Records for processing.
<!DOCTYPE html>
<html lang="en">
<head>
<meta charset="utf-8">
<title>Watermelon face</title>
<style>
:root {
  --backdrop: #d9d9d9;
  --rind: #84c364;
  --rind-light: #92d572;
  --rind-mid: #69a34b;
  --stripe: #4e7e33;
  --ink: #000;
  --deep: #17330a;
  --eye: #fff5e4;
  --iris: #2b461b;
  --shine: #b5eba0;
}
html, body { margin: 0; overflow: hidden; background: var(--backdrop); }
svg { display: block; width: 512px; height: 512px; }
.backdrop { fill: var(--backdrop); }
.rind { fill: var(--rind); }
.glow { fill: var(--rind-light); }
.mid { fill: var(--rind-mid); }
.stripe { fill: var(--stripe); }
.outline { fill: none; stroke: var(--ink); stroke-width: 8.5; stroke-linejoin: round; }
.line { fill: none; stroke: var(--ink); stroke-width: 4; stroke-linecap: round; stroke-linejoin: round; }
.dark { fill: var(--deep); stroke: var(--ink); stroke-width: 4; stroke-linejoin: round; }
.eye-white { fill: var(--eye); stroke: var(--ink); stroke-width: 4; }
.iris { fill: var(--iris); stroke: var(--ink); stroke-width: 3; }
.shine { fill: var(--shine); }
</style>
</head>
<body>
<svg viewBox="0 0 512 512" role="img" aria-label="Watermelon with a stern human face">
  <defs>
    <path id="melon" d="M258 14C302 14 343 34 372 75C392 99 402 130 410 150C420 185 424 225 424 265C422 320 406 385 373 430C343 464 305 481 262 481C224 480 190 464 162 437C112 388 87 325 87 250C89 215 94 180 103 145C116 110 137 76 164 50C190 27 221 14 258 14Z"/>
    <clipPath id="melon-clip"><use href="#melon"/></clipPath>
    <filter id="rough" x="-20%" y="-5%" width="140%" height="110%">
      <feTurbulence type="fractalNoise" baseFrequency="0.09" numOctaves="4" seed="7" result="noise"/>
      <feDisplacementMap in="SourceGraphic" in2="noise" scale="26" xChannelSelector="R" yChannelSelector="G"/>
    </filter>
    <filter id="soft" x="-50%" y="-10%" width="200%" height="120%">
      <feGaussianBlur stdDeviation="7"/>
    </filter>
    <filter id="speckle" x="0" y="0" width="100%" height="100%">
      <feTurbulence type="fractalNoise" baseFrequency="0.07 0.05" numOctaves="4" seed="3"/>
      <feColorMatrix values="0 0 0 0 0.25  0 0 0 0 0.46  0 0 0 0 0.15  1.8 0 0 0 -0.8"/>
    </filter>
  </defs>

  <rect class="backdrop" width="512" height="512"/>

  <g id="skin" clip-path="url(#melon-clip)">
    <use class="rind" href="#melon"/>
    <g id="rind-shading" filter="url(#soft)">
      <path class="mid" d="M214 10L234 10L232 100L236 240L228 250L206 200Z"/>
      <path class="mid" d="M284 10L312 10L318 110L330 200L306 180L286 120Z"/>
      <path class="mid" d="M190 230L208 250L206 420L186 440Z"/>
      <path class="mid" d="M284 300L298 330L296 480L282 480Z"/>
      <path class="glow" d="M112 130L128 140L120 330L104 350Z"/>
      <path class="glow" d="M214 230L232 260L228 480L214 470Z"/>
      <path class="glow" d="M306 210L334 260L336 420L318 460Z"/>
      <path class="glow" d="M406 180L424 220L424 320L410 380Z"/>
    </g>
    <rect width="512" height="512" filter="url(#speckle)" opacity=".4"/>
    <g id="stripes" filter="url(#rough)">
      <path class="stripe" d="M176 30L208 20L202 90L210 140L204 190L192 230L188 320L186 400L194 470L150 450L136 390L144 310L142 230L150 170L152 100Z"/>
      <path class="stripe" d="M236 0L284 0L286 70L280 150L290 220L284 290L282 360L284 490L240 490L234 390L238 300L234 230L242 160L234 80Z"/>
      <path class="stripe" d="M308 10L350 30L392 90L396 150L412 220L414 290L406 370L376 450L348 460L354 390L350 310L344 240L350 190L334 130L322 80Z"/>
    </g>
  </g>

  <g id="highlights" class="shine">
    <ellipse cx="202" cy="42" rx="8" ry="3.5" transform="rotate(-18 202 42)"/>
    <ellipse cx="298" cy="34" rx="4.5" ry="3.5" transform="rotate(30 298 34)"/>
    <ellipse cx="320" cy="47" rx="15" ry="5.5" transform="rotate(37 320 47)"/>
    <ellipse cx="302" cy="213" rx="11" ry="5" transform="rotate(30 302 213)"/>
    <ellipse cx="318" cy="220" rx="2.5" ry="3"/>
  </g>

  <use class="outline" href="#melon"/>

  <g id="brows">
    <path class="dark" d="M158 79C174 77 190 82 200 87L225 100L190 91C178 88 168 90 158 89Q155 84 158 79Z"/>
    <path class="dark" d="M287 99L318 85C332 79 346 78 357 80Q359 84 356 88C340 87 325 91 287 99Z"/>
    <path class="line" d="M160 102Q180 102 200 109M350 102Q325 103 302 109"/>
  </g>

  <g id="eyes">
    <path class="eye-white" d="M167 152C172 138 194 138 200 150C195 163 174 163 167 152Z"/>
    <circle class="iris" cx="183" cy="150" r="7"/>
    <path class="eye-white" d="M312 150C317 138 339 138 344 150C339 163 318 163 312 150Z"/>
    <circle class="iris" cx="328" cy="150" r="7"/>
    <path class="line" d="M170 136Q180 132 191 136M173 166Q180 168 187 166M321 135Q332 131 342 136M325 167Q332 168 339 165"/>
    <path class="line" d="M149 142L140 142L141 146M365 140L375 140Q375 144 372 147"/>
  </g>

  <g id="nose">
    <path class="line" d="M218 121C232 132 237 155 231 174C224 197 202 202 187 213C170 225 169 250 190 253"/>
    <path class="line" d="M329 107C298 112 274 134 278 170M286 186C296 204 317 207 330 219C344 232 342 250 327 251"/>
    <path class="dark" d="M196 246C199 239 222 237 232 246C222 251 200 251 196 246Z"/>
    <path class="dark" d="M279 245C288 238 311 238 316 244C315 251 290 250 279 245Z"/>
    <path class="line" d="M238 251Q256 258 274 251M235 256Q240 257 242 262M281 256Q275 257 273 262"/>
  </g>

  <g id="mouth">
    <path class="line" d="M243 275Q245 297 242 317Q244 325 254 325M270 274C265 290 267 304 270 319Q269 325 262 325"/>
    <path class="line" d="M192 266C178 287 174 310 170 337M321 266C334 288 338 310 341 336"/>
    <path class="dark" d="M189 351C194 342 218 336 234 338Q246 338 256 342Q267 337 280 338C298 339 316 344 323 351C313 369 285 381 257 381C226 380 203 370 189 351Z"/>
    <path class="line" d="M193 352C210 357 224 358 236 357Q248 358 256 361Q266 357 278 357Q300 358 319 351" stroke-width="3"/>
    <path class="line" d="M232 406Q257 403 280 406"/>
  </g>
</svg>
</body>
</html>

Your assignment.
Above are some lines. Repeat exactly, and only, those from the line that has "--rind-mid: #69a34b;" through the line that has "block; width: 512px;".

Reply to the task.
  --rind-mid: #69a34b;
  --stripe: #4e7e33;
  --ink: #000;
  --deep: #17330a;
  --eye: #fff5e4;
  --iris: #2b461b;
  --shine: #b5eba0;
}
html, body { margin: 0; overflow: hidden; background: var(--backdrop); }
svg { display: block; width: 512px; height: 512px; }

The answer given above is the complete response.